The Eccentricities of The 5th Duke of Portland
William John Cavendish-Scott-Bentinck, the 5th Duke of Portland, was a 19th century British aristocrat who, like all proper aristocrats, was renowned for his eccentricities. Terribly shy and introverted, Portland lived a reclusive lifestyle. His valet was the only person who saw him in his quarters, whilst the army of workmen employed to renovate his home, Welbeck Abbey, were ordered, if perchance they were to catch a glimpse of their master, never to acknowledge his presence. One workman who saluted Portland was immediately dismissed. His rooms all had two letterboxes, one for incoming and another for outgoing mail; his staff received their orders via written notes and any contact with the outside world was conducted by letters through which maintained an extensive correspondence with a wide-ranging network of family and friends.
Portland frequently took nocturnal walks around his estate, following, at a distance of forty yards, a female servant carrying a lantern. On the rare occasion he would venture out by day he would don two overcoats with a large collar and a tall hat, and would carry an umbrella with which he would attempt to conceal himself if anyone addressed him.
Most curious, however, were his architectural alterations to Welbeck Abbey, which cost an enormous amount of money and required thousands of workmen. Whilst the Abbey’s immense 22acre kitchen gardens, the huge riding house and stables, and the roller skating rink built for the servants are impressive, it is undoubtedly the complex labyrinth of subterranean tunnels and secret chambers, all painted pink, that are most intriguing.
Reportedly totalling 15miles in length, the tunnels connect a number of chambers and above ground rooms. One connecting the main house and riding house is 1000yds long and wide enough for several people to walk side-by-side, whilst another, more elaborate tunnel, over one mile in length, wide enough for two coaches and intended to emerge near Worksop, had to be abandoned after a part of it which ran under the lake failed. The skylights used to illuminate the tunnel can still be seen from a nearby footpath and in aerial photographs. Included amongst the chambers are a 160ft high great hall, which was used as a picture gallery and ballroom (although not by the 5th Duke), a library, an observatory with a large glass ceiling, and a billiards room.

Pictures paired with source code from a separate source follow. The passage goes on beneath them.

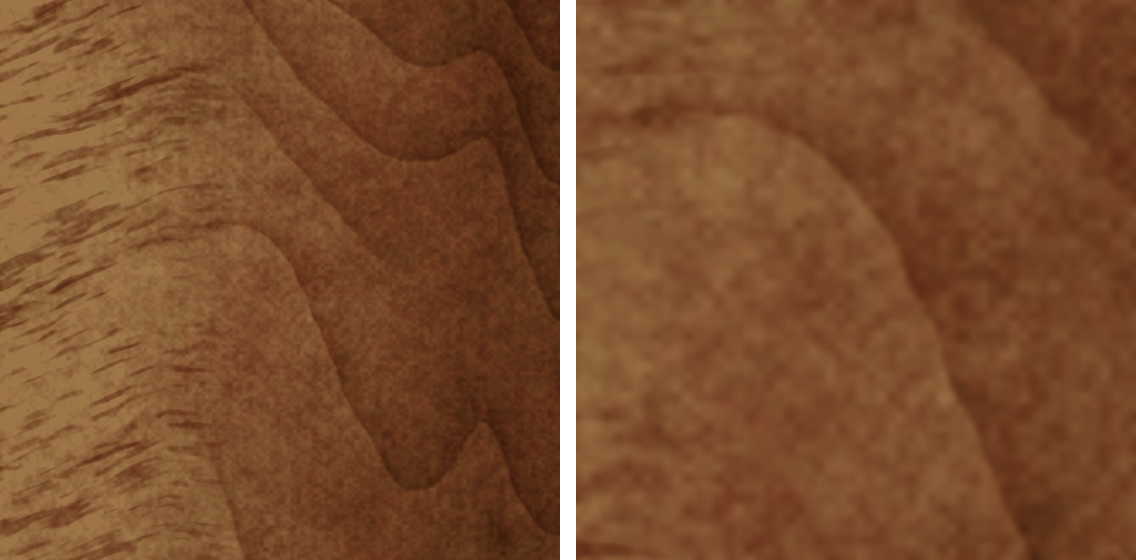
Left: the whole. Right: its middle third, enlarged.
This texture is drawn by a WebGL 1 fragment shader. Its source:

```glsl
precision highp float;
// Polished walnut wood: wavy growth rings, short dark pores and a light falloff.
uniform vec2 u_resolution;

float hash(vec2 p) {
  return fract(sin(dot(p, vec2(127.1, 311.7))) * 43758.5453);
}

float noise(vec2 p) {
  vec2 i = floor(p), f = fract(p);
  f = f * f * (3.0 - 2.0 * f);
  return mix(mix(hash(i), hash(i + vec2(1.0, 0.0)), f.x),
             mix(hash(i + vec2(0.0, 1.0)), hash(i + 1.0), f.x), f.y);
}

float fbm(vec2 p) {
  float sum = 0.0, amp = 0.5;
  for (int i = 0; i < 4; i++) {
    sum += amp * noise(p);
    p = p * 2.03 + 17.3;
    amp *= 0.5;
  }
  return sum;
}

// Depth of a ring below the top edge: crest, fall into a valley, small crest, tail.
float ringDepth(float x, float crest, float fall, vec2 span, float bump, float tail) {
  float k = (x - 0.87) / 0.055;
  return crest + 0.18 * (1.0 - smoothstep(-0.1, 0.38, x))
       + fall * smoothstep(span.x, span.y, x)
       - bump * exp(-k * k) + tail * smoothstep(0.85, 1.0, x);
}

// Tone change around a ring: broken dark line at left, dark band over a pale edge at right.
float ringTone(vec2 p, float crest, float fall, vec2 span, float bump, float tail) {
  float depth = ringDepth(p.x, crest, fall, span, bump, tail);
  float ahead = ringDepth(p.x + 0.005, crest, fall, span, bump, tail);
  float slope = (ahead - depth) / 0.005;
  float d = (p.y - depth) / sqrt(1.0 + slope * slope);
  float above = 1.0 - smoothstep(-0.005, 0.005, d);
  float band = 0.13 * exp(-abs(d) / 0.05) + 0.13 * exp(-abs(d) / 0.011);
  float edge = mix(0.11 * exp(-abs(d) / 0.03), -band, above);
  float broken = smoothstep(0.25, 0.75, noise(vec2(p.x * 22.0, p.y * 60.0)));
  float line = -0.30 * broken * exp(-d * d / 0.00007) - 0.08 * exp(-abs(d) / 0.025);
  return mix(line, edge, smoothstep(0.28, 0.48, p.x));
}

// Short dark pores drawn out along the grain.
float pores(vec2 grain, float density) {
  float streak = noise(vec2(grain.x * 16.0, grain.y * 92.0));
  float detail = noise(vec2(grain.x * 34.0, grain.y * 140.0) + 41.0);
  float cluster = noise(vec2(grain.x * 3.0, grain.y * 15.0) + 9.0);
  float s = 0.62 * streak + 0.38 * detail + 0.36 * (cluster - 0.5);
  return smoothstep(0.55 - density, 0.86 - density, s);
}

void main() {
  vec2 uv = gl_FragCoord.xy / u_resolution;
  vec2 p = vec2(uv.x, 1.0 - uv.y);

  // Slightly uneven ring paths
  vec2 wobble = vec2(fbm(p * 8.0), fbm(p * 8.0 + 31.0)) - 0.47;
  vec2 q = p + 0.035 * wobble + 0.005 * (noise(p * 60.0) - 0.5);

  // Light falls off from the left edge to the upper right corner
  float tone = 1.10 - 0.88 * p.x;
  tone -= 0.22 * (0.55 - p.y) * smoothstep(0.55, 1.0, p.x);
  tone -= 0.10 * p.y * (1.0 - smoothstep(0.0, 0.5, p.x));

  // Soft patches, with a reddish dark one left of the middle
  tone += 0.34 * (fbm(p * vec2(4.5, 3.5) + 5.0) - 0.47);
  tone += 0.20 * (fbm(p * 12.0 + 50.0) - 0.47);
  vec2 patchPos = (p - vec2(0.43, 0.60)) / vec2(0.09, 0.13);
  float redPatch = exp(-dot(patchPos, patchPos));
  vec2 goldPos = (p - vec2(0.67, 0.16)) / vec2(0.14, 0.09);
  tone += 0.11 * exp(-dot(goldPos, goldPos)) - 0.11 * redPatch;

  // Growth rings, from the bottom up
  tone += ringTone(q, 0.75, 0.35, vec2(0.33, 0.50), 0.0, 0.0);
  tone += ringTone(q, 0.41, 0.46, vec2(0.44, 0.74), 0.13, 0.08);
  tone += ringTone(q, 0.12, 0.40, vec2(0.33, 0.78), 0.06, 0.25)
        * 0.8 * (1.0 - smoothstep(0.60, 0.74, p.x));
  tone += ringTone(q, -0.09, 0.38, vec2(0.30, 0.73), 0.05, 0.28);
  tone += ringTone(q, -0.10, 0.21, vec2(0.40, 0.78), 0.03, 0.22);
  tone += ringTone(q, -0.22, 0.20, vec2(0.40, 0.78), 0.03, 0.14);

  // Pores rise toward the crest and fade out to the right
  vec2 bend = vec2(fbm(p * 4.0 + 12.0), fbm(p * 4.0 + 80.0)) - 0.47;
  vec2 grain = vec2(p.x, p.y + 0.36 * p.x - 0.35 * max(p.x - 0.3, 0.0) + 0.05 * bend.y);
  float leftSide = 1.0 - smoothstep(0.16, 0.56, p.x);
  tone -= 0.38 * leftSide * (pores(grain, 0.05 * leftSide) - 0.18);
  tone += 0.16 * leftSide * (noise(vec2(grain.x * 7.0, grain.y * 48.0) + 70.0) - 0.5);

  // Fine mottling and a faint vertical fibre
  tone += 0.16 * (noise(p * 165.0) - 0.5);
  tone += 0.17 * (noise(p * 105.0 + 7.0) - 0.5);
  tone += 0.13 * (noise(p * 58.0 + 23.0) - 0.5);
  tone += 0.07 * (noise(vec2(p.x * 130.0, p.y * 18.0)) - 0.5);

  // Small dark knot near the lower right
  vec2 k = (p - vec2(0.895, 0.97)) / vec2(0.03, 0.028);
  tone -= 0.22 * exp(-dot(k, k)) * (0.5 + noise(p * 90.0));

  // Walnut colours from shadow to highlight
  tone = clamp(tone, 0.0, 1.08);
  vec3 shadow = vec3(0.25, 0.11, 0.045);
  vec3 brown = vec3(0.425, 0.235, 0.122);
  vec3 honey = vec3(0.59, 0.43, 0.26);
  vec3 color = mix(shadow, brown, min(tone * 2.0, 1.0));
  color = mix(color, honey, max(tone * 2.0 - 1.0, 0.0));
  float redness = noise(p * 75.0 + 90.0) + fbm(p * 6.0 + 60.0) - 0.97 + 0.5 * redPatch;
  color += redness * vec3(0.012, -0.016, -0.002);
  gl_FragColor = vec4(color, 1.0);
}
```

[Sources: Welbeck Abbey | 5th Duke of Portland | Images: 1: The Duke of Portland | 2: Welbeck Abbey | 3: The Grand Ballroom : 4: A Subterranean Tunnel | 5: Entrance to the Short Tunnel | 6: Library]